**WHAT YOU ARE ASKED TO DO:** Every line with the string "fract" should be copied from the data.

** SUPPLIED DATA follows **

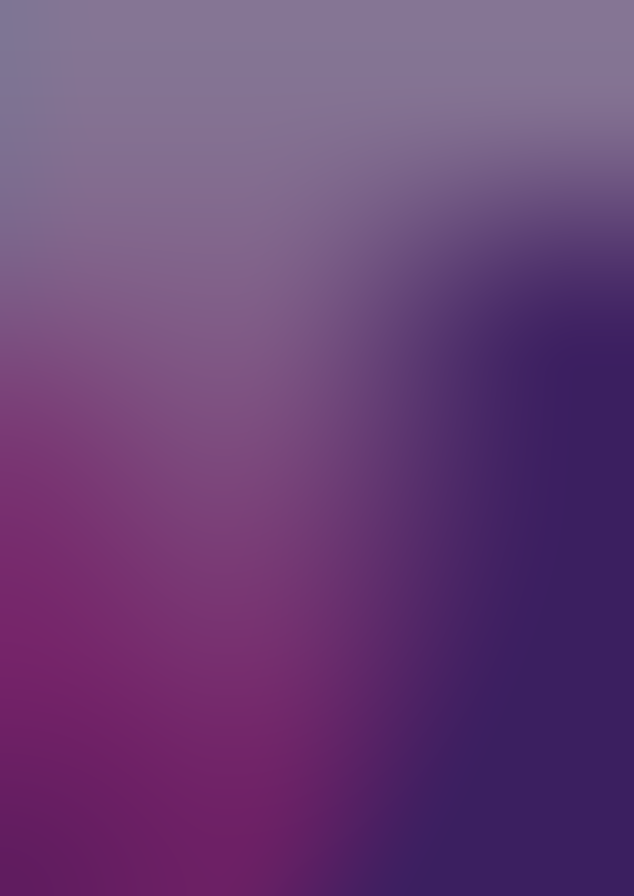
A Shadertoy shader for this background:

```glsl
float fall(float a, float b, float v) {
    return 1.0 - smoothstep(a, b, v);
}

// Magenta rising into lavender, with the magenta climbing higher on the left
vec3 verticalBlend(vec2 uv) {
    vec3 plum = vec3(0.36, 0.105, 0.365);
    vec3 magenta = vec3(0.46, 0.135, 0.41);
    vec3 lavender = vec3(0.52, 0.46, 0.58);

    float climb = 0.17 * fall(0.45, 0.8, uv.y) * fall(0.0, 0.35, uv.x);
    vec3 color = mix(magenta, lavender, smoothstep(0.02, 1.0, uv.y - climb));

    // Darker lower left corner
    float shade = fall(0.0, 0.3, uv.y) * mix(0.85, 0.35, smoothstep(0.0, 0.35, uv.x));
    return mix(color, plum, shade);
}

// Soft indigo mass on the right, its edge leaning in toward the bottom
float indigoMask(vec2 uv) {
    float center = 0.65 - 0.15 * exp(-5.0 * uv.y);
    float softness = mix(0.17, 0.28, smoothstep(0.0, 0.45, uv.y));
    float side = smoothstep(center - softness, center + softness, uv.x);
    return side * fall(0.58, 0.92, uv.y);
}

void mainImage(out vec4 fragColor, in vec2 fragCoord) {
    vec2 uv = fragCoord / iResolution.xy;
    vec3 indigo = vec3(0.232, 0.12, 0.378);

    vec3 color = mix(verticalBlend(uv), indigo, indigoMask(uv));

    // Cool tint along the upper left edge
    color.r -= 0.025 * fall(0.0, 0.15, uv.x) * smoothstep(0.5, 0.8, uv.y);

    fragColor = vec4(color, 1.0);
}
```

** End of SUPPLIED DATA **
** SUPPLIED DATA follows **

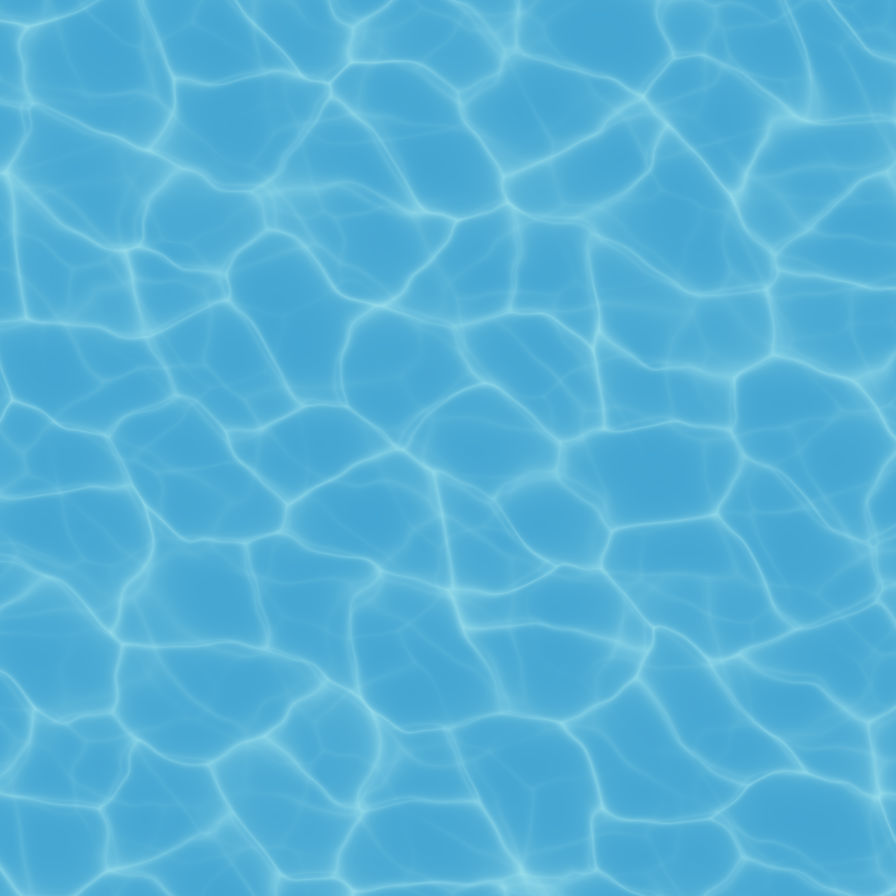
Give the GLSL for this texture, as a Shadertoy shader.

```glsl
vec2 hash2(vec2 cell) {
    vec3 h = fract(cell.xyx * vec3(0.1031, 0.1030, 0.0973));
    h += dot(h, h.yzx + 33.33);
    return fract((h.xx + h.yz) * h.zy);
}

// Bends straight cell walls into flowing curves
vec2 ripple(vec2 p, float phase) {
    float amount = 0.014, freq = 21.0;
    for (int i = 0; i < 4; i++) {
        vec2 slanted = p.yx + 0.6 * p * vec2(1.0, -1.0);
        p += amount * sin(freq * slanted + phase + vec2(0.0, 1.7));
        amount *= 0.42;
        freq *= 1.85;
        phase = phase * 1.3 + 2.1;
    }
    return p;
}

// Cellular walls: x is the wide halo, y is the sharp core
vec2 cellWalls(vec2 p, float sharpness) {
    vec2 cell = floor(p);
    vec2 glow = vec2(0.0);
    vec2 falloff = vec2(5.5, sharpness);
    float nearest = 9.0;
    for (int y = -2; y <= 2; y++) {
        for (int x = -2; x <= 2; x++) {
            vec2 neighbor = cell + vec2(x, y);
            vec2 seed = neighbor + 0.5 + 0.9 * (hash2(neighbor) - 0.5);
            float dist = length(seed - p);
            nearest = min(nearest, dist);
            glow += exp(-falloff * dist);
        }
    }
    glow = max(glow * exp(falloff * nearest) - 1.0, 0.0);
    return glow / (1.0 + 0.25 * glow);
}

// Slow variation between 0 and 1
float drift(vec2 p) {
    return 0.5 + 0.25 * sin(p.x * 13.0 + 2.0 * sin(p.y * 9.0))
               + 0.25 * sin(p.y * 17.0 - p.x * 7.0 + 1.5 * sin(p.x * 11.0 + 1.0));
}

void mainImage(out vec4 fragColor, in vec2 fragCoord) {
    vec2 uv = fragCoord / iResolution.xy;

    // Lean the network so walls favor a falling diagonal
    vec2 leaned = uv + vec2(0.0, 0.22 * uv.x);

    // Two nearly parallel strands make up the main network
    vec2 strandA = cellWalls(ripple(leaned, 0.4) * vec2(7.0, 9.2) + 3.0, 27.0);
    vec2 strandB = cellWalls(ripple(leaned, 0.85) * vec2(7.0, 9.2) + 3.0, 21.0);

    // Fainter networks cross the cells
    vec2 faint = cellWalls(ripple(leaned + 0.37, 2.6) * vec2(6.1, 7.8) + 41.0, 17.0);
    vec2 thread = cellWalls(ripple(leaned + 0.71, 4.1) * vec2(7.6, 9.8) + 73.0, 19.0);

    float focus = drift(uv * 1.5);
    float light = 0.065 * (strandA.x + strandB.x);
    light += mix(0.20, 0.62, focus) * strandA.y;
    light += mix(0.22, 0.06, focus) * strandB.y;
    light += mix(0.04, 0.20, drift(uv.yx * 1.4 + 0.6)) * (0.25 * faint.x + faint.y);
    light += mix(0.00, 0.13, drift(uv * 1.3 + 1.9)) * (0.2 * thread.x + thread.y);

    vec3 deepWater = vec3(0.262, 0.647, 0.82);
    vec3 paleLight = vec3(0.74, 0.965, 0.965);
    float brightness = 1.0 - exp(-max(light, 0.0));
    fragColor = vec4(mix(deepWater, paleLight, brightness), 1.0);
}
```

** End of SUPPLIED DATA **
** SUPPLIED DATA follows **

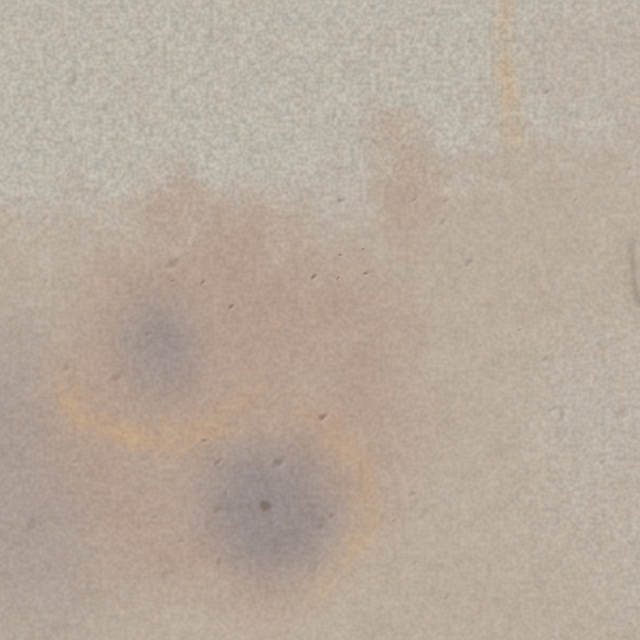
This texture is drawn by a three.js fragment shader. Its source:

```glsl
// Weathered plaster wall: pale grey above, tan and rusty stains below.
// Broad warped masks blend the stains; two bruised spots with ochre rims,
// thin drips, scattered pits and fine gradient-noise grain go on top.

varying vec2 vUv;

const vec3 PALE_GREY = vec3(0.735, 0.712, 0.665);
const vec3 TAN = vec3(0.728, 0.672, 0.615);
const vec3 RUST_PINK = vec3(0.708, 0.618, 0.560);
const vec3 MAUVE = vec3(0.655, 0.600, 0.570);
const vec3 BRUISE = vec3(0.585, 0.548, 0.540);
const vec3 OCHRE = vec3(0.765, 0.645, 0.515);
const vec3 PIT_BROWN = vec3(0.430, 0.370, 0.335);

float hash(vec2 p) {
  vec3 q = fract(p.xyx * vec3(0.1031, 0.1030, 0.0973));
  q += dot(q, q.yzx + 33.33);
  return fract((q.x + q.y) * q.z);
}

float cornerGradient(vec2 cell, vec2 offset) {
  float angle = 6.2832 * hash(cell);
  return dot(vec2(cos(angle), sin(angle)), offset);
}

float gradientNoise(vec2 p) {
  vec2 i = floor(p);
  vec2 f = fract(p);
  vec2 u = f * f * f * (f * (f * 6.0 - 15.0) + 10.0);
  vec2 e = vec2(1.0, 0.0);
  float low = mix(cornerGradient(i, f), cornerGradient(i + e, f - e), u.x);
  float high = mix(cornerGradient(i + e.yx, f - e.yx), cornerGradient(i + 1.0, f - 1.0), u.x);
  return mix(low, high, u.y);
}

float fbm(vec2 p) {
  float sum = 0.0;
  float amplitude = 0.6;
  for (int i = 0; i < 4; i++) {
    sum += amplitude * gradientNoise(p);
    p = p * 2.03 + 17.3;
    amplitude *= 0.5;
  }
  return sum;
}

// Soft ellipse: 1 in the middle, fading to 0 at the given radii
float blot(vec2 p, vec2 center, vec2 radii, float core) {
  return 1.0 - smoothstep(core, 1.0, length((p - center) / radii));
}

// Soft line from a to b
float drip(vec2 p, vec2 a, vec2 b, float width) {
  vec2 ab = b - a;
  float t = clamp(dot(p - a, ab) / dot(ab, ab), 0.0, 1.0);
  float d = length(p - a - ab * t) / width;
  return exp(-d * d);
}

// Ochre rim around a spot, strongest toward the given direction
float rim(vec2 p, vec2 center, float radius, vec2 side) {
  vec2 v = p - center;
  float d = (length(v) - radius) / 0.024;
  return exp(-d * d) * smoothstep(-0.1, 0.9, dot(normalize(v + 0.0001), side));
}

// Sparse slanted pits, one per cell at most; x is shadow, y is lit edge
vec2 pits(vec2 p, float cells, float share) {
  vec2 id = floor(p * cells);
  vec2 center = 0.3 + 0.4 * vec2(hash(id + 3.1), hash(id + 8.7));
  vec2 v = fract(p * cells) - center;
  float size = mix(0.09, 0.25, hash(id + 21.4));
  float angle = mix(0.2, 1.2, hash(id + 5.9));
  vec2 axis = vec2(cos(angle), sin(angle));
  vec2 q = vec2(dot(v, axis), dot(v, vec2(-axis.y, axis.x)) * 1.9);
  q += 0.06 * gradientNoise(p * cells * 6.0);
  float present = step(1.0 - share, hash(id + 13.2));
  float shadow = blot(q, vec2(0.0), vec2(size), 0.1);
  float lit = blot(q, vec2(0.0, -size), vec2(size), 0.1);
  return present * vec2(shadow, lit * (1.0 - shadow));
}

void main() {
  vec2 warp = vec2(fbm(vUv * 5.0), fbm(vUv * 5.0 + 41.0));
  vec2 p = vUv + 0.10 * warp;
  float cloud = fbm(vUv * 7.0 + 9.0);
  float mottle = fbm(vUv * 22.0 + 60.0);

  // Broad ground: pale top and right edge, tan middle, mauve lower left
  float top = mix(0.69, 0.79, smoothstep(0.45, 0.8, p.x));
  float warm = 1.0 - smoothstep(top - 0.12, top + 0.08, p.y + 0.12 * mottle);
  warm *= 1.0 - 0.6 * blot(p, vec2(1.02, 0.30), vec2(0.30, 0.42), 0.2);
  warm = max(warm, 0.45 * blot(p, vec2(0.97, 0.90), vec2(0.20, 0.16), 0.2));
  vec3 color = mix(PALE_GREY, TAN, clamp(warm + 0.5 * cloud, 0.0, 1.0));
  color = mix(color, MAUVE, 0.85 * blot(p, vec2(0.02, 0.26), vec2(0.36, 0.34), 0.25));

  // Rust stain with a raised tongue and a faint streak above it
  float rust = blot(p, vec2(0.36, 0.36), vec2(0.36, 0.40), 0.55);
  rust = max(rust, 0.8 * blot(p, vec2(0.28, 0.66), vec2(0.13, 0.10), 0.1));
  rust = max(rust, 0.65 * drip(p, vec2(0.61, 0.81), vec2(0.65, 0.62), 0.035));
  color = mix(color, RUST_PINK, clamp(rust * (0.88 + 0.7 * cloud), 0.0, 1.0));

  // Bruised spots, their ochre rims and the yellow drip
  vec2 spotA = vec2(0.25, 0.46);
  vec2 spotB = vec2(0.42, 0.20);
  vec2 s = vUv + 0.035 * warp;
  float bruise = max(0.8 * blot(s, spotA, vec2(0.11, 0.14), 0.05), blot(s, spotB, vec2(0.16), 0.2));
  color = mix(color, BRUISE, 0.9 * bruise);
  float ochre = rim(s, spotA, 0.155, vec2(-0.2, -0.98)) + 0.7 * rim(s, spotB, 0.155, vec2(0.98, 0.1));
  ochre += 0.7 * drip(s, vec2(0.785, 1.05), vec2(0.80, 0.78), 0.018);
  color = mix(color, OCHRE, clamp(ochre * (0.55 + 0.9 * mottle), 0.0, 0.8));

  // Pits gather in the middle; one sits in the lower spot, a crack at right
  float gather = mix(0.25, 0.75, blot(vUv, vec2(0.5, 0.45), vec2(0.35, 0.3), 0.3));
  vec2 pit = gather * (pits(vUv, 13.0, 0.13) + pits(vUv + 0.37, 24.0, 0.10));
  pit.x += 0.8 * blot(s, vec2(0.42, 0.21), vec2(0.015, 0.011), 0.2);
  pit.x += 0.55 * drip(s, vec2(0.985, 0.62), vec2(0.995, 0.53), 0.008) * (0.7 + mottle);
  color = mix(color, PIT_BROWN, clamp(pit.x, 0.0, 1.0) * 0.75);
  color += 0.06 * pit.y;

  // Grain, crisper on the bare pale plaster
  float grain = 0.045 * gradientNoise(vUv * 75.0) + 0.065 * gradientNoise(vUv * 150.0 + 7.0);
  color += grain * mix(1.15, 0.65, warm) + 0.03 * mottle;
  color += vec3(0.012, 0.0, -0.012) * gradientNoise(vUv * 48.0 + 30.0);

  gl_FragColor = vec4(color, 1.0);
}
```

** End of SUPPLIED DATA **

**RESULT BELOW:**
    vec3 h = fract(cell.xyx * vec3(0.1031, 0.1030, 0.0973));
    return fract((h.xx + h.yz) * h.zy);
  vec3 q = fract(p.xyx * vec3(0.1031, 0.1030, 0.0973));
  return fract((q.x + q.y) * q.z);
  vec2 f = fract(p);
  vec2 v = fract(p * cells) - center;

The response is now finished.